Setting the default permissions for a new file

When new files are created, their initial permissions are determined by their file creation mask. The umask(1) command is executed whenever you log in, and it automatically sets the mask to restrict the permissions placed on any files that you create. You can change the permissions placed on new files by running umask again; the new permissions override the old ones.

To change the permissions applied to a newly created file, specify the permissions you want to have removed from the new file. In this way, specifying a file creation mask of o=rwx causes read, write and execute permission to be denied to other users.

   $ touch test
   $ l test
   -rw-rw-r--   1 charles techpubs       0 Feb 22 09:29 test
   $ umask u=,g=w,o=rwx
   $ touch test.2
   $ l test.2
   -rw-r-----   1 charles techpubs       0 Feb 22 09:30 test.2
The touch(1) command creates an empty file, in this case called test.

In the command lines above, the umask command specifies that write permission is to be removed from members of the file's group, and that read, write, and execute permissions are to be removed from other users. No change is made to the permissions available to the file's owner.

NOTE: Where the = operator is used in umask, it has the opposite effect to the = in chmod. With chmod, it sets any specified permissions, and unsets the rest, whereas with umask, it unsets the specified permissions while setting all the others.

Note that you cannot normally create an executable file using umask; you can only change a file's permissions to make it executable. For example, if your umask is umask u=,g=,o=rwx this gives your default file permissions of 660 (rw-rw----), not 770 (rwxrwx---), even though execute permissions for user and group have not been removed. The only exceptions to this rule are when creating a directory or compiling a program to create an executable binary (in which case the executable bits are set in accordance with your umask).

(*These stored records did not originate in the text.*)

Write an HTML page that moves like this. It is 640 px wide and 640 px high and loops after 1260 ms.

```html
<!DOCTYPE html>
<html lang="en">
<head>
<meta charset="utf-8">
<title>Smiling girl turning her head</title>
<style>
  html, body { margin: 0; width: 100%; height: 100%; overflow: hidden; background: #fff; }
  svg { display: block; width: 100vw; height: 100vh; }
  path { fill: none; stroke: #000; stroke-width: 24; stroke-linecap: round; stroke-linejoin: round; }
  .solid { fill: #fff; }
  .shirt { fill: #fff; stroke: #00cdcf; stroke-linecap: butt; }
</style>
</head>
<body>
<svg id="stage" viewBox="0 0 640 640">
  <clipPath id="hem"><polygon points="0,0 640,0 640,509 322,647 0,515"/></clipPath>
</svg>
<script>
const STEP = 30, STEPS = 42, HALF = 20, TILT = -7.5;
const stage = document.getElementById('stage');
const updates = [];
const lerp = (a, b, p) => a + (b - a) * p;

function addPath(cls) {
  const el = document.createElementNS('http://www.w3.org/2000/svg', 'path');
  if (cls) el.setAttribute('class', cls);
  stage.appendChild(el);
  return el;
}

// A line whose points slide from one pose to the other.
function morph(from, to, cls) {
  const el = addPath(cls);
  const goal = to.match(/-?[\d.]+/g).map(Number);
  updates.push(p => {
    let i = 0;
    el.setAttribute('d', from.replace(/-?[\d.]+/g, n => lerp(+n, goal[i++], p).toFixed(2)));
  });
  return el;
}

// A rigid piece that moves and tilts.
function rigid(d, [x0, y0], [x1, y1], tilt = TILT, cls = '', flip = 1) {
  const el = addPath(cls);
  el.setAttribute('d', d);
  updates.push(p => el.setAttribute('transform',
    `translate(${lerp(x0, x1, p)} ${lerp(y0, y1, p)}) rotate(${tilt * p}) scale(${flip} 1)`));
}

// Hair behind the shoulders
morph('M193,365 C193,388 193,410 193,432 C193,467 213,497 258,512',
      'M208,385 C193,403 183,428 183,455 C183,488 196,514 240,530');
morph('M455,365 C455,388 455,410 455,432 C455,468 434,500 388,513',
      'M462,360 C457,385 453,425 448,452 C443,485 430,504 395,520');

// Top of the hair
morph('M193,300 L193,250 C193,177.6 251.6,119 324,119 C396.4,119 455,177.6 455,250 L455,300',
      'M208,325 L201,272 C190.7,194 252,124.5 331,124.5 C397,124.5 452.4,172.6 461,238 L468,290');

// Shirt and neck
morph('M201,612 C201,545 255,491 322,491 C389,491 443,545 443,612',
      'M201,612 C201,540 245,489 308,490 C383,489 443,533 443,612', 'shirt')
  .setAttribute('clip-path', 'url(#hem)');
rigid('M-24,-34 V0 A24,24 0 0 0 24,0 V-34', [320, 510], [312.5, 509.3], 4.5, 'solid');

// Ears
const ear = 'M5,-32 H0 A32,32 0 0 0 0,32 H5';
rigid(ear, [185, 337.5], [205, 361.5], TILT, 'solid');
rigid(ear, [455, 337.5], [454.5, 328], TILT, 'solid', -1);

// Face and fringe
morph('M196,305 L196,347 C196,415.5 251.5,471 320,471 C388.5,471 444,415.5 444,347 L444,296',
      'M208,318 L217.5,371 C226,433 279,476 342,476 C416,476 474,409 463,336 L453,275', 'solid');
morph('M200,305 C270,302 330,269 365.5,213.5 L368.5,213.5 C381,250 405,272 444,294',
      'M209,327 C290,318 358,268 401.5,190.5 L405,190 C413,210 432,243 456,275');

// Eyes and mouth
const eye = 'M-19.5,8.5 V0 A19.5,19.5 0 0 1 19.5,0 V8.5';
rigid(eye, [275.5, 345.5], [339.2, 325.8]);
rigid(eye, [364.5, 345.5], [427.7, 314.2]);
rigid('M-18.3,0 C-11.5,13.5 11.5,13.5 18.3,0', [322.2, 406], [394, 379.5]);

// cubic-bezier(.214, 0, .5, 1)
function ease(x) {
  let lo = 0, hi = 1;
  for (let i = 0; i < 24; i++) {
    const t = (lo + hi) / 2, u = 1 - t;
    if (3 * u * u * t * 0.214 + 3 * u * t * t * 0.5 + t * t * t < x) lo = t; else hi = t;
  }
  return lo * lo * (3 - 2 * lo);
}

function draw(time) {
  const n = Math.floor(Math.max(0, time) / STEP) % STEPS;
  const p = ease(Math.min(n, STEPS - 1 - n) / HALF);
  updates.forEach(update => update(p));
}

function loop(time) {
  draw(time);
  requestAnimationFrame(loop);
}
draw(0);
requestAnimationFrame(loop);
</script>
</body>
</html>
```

You can set umask using octal permissions. To set the umask, work out what permissions you want to give newly created files in octal, then subtract them from 777. (Remember, the permissions specified in your umask are removed from the file, not added.) Accordingly, umask 022 removes write permission from the group and other user classes: a file created with an initial mode of 777 becomes 755 and a file created with 666 becomes 644.

Giving a file to someone else

To give a file to someone else, change the ownership of the file with the chown(1) (change owner) command, as follows:

chown new_owner filename

The new_owner argument is the login name of the new owner.

For example, the following command line assigns ownership of 01.intro to the user charles:

   $ chown charles 01.intro
You must be the current owner of a file to change its ownership; that is, you cannot give the file to someone else unless it is yours to give. When you create a file, you automatically become its owner.

Depending on the permissions on a file, if you give away ownership you may give away your right to access the file afterwards.

Finding out your group

In order to find out the groups of which you are a member, use the id(1M) command, as follows:

   $ id
   uid=13052(johnd) gid=1014(techpubs)
The command displays your numeric user identification (UID) and your group identification (GID). Your login and group names are given in parentheses.

Changing the group of a file

To change the group of a file, use the chgrp(1) (change group) command, as follows:

chgrp new_group filename

For example, to change the group of a file called using_unix to techpubs, use the following command:

   $ chgrp techpubs using_unix
Files and users on the system are identified as members of a group by their group name. Groups, together with group permissions, allow people who need to use the same files to share those files without sharing them with all users. When you create a file, it is automatically given the same group as your own. You must be the owner of a file to change its group.
© 2004 The SCO Group, Inc. All rights reserved.
UnixWare 7 Release 7.1.4 - 22 April 2004